Dataset entries:
+ + +

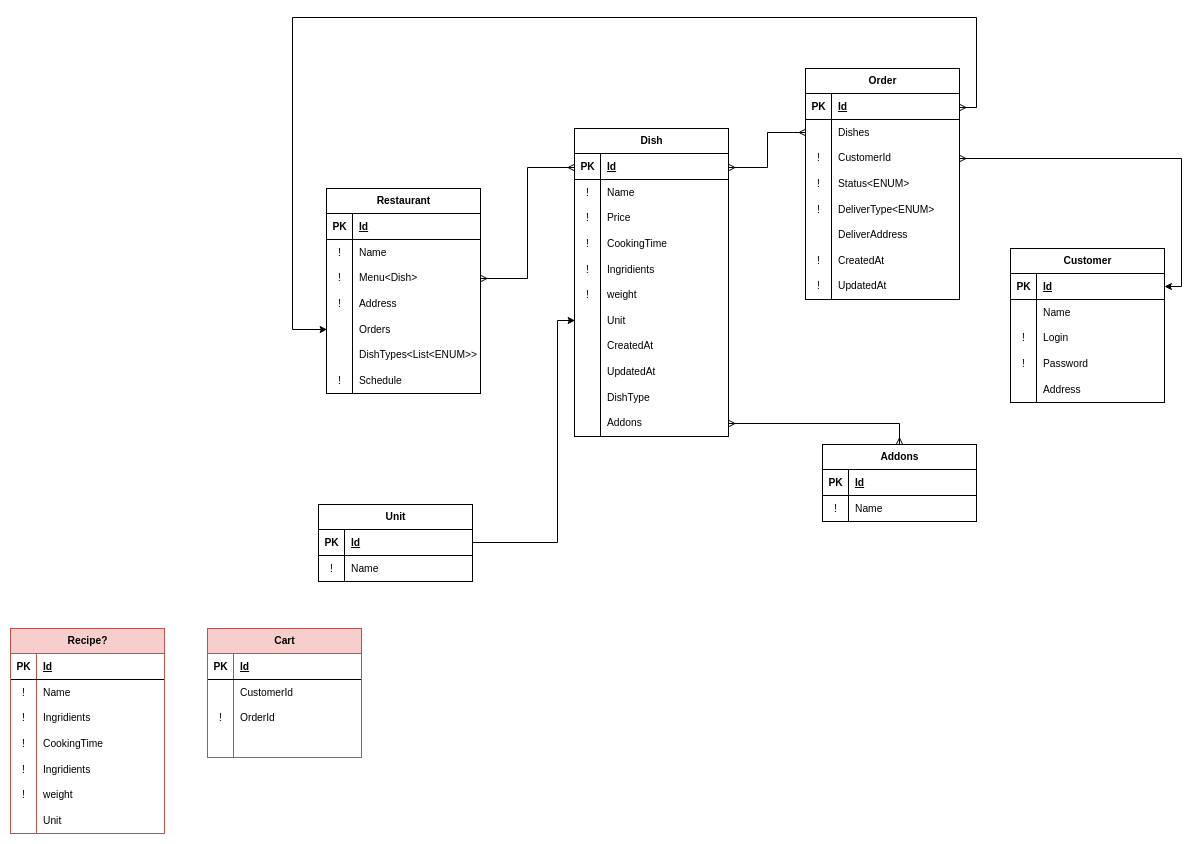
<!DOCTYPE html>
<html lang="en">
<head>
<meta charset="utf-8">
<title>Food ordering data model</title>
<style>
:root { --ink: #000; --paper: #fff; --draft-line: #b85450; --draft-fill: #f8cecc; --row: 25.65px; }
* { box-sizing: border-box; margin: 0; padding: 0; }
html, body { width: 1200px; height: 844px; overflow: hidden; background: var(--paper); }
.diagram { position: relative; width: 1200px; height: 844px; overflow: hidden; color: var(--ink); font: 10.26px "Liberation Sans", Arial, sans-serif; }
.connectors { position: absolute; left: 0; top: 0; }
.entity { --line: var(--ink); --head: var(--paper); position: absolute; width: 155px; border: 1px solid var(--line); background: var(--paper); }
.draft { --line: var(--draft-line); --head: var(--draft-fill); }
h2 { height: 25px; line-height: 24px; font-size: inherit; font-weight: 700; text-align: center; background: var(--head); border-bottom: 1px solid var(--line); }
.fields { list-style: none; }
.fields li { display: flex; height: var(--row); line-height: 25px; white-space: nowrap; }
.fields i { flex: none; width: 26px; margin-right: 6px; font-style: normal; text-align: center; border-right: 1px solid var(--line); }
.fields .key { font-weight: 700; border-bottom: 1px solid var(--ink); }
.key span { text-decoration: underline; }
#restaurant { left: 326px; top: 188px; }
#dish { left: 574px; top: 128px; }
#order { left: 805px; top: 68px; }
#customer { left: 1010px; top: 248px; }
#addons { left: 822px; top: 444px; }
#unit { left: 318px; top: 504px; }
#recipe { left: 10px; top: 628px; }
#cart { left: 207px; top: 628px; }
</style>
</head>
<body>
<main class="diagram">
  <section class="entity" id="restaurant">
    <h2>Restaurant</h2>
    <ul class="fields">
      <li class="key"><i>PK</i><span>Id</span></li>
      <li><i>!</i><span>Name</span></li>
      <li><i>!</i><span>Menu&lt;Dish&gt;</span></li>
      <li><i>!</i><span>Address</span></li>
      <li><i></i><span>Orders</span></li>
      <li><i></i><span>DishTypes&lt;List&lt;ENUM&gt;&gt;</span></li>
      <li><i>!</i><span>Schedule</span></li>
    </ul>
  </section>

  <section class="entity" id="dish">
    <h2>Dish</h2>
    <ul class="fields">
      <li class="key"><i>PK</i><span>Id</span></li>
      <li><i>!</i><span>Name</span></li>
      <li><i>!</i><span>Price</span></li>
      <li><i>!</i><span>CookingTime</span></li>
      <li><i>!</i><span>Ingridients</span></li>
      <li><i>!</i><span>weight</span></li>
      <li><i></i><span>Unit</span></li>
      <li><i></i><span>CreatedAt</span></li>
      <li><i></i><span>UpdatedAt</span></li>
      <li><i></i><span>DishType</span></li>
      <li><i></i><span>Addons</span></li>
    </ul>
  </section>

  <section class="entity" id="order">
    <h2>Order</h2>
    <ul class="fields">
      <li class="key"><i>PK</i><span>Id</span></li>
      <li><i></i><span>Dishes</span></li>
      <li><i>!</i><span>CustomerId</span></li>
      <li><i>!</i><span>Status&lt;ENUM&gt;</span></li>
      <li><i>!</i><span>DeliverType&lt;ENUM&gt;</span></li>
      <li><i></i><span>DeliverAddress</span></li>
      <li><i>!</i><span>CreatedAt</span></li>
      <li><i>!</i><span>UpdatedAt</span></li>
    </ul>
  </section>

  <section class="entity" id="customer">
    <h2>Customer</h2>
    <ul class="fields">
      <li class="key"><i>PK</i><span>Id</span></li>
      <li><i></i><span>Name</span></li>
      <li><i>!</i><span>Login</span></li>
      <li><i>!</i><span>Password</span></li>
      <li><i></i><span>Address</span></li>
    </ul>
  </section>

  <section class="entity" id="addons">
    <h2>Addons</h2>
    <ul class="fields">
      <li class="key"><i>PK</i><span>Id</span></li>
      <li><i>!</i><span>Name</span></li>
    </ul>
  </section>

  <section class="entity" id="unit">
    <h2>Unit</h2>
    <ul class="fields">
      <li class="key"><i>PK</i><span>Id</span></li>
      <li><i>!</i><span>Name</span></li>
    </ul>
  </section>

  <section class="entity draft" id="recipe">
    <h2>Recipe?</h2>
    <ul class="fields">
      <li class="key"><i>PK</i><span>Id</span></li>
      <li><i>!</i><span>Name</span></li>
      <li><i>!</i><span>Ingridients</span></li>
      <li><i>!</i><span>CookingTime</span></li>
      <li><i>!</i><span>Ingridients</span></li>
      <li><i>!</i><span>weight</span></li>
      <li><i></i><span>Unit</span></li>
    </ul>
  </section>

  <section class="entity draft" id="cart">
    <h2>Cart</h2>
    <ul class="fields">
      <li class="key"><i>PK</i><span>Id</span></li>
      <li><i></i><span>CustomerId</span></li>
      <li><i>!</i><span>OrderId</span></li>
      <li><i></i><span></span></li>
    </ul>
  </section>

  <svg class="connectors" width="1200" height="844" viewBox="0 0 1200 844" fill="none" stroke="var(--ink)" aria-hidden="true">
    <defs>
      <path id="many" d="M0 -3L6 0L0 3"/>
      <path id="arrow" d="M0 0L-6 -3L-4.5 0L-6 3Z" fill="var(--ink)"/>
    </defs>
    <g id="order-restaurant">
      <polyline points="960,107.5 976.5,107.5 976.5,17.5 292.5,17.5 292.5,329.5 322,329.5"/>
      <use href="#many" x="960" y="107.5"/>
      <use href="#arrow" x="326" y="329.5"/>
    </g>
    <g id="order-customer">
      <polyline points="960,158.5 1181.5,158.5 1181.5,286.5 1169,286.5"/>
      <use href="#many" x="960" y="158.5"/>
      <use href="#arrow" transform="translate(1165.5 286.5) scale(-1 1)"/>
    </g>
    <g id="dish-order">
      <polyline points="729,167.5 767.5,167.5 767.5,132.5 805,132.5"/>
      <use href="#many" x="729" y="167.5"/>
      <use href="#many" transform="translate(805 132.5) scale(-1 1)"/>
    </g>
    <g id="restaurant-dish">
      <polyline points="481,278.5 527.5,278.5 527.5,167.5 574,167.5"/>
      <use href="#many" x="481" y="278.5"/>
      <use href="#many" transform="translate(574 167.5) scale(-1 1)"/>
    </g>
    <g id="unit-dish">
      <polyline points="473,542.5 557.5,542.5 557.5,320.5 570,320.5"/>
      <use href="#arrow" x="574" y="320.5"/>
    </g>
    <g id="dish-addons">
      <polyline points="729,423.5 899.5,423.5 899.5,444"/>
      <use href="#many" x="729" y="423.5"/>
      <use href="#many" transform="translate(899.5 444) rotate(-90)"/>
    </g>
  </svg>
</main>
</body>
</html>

+ + +

TASK INSTRUCTIONS: Lines above containing "many": give their number only.

TASK RESPONSE: 9